===== ENTRIES SUPPLIED

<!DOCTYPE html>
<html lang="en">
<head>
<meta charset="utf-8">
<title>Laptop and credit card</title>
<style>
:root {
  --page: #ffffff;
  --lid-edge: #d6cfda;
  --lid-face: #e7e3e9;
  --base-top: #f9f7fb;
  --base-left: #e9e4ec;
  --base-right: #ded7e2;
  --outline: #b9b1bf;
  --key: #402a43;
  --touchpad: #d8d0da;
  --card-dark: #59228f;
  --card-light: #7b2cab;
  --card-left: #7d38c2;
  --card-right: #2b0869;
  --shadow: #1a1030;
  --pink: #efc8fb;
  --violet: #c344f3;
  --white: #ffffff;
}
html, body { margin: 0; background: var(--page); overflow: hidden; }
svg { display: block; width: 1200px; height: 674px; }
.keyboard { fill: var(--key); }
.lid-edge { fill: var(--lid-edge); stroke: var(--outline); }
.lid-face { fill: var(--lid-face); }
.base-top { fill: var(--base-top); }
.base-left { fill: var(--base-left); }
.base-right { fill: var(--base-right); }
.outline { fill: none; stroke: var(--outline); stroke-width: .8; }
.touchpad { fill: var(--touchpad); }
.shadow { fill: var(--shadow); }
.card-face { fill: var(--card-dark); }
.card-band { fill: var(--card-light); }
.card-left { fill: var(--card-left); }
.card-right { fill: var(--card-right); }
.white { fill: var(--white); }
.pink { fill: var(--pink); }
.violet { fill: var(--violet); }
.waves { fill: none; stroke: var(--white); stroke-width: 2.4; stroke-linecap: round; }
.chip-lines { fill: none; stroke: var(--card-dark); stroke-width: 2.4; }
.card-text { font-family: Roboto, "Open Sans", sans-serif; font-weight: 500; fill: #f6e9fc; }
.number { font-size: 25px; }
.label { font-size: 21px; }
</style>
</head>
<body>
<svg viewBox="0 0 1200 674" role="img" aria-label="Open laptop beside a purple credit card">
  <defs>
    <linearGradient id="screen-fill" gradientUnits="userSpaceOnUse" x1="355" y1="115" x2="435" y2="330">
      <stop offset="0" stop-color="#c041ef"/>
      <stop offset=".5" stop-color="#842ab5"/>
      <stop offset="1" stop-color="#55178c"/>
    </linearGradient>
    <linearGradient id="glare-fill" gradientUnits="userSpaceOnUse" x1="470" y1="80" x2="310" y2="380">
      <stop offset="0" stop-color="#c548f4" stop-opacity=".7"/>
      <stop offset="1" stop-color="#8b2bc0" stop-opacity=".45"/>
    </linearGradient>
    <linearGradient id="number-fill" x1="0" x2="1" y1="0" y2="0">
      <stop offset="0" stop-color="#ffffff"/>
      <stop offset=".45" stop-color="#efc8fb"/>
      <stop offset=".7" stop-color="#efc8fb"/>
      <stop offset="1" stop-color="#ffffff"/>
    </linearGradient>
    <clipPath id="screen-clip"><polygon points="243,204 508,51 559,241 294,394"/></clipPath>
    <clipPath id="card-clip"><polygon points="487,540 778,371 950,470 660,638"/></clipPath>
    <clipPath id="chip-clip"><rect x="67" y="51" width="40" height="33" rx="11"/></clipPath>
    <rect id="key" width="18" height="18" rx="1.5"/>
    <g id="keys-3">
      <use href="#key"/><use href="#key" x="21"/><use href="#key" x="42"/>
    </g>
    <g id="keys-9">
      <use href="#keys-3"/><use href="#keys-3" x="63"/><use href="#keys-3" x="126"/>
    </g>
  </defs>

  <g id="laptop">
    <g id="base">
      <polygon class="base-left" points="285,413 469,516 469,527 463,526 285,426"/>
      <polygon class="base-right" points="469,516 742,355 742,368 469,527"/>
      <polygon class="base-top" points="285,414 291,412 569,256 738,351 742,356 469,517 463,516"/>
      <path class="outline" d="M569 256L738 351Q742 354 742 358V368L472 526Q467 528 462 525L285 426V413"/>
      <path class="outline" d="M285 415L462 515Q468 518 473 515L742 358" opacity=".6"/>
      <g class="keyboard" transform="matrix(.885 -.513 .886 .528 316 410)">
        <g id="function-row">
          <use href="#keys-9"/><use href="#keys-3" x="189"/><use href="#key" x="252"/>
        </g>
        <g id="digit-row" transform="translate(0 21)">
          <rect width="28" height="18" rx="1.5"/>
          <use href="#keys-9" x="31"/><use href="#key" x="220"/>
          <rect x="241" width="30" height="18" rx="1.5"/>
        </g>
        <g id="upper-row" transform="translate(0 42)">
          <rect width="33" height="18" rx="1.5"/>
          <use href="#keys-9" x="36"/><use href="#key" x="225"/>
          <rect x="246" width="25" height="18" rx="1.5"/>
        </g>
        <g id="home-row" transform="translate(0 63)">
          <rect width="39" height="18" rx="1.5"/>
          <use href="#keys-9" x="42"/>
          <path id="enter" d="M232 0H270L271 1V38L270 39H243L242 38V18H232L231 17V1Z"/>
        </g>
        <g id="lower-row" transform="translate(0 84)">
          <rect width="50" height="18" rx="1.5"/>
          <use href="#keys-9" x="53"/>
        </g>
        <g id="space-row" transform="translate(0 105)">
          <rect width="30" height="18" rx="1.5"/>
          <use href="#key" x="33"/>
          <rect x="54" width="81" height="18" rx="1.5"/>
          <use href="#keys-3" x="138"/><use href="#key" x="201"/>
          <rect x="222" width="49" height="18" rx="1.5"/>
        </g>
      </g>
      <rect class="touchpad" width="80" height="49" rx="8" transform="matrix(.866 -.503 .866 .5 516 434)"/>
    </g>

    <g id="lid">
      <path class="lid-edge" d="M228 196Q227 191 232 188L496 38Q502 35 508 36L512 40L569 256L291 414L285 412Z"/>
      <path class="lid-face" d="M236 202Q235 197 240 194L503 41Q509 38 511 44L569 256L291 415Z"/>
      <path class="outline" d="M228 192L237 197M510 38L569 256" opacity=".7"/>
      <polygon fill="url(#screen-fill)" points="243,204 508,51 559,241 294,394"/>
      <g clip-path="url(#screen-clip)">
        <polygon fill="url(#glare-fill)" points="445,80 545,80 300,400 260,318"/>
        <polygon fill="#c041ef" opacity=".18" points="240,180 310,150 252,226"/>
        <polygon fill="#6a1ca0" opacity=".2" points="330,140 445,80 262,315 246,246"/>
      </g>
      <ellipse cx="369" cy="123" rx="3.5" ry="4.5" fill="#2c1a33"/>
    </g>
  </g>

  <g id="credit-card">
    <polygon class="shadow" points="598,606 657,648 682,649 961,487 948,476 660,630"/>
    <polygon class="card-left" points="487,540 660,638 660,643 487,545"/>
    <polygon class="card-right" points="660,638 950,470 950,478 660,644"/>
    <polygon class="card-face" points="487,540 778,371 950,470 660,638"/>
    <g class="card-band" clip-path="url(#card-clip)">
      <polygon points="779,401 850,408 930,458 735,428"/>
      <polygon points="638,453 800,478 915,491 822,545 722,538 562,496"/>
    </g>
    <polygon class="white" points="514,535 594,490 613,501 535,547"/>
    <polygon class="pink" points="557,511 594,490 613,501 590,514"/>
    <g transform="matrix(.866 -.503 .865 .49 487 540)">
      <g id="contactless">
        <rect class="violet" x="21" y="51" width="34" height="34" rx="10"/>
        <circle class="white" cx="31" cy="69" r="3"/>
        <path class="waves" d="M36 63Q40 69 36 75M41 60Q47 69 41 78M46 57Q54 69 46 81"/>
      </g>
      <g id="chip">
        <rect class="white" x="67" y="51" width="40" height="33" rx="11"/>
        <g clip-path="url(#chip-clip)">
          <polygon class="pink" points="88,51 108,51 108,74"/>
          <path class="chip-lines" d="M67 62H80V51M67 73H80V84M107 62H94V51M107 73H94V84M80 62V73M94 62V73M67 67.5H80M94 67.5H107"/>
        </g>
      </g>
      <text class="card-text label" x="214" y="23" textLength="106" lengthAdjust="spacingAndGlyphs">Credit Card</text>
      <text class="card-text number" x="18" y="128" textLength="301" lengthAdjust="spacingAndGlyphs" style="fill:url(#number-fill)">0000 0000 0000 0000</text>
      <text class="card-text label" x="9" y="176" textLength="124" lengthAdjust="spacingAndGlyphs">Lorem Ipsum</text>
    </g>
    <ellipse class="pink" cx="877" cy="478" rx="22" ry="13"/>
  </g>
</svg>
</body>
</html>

==========

WHAT TO DO:
Every line of the entries above that includes "pink" should be copied.

REPLY:
  --pink: #efc8fb;
.pink { fill: var(--pink); }
    <polygon class="pink" points="557,511 594,490 613,501 590,514"/>
          <polygon class="pink" points="88,51 108,51 108,74"/>
    <ellipse class="pink" cx="877" cy="478" rx="22" ry="13"/>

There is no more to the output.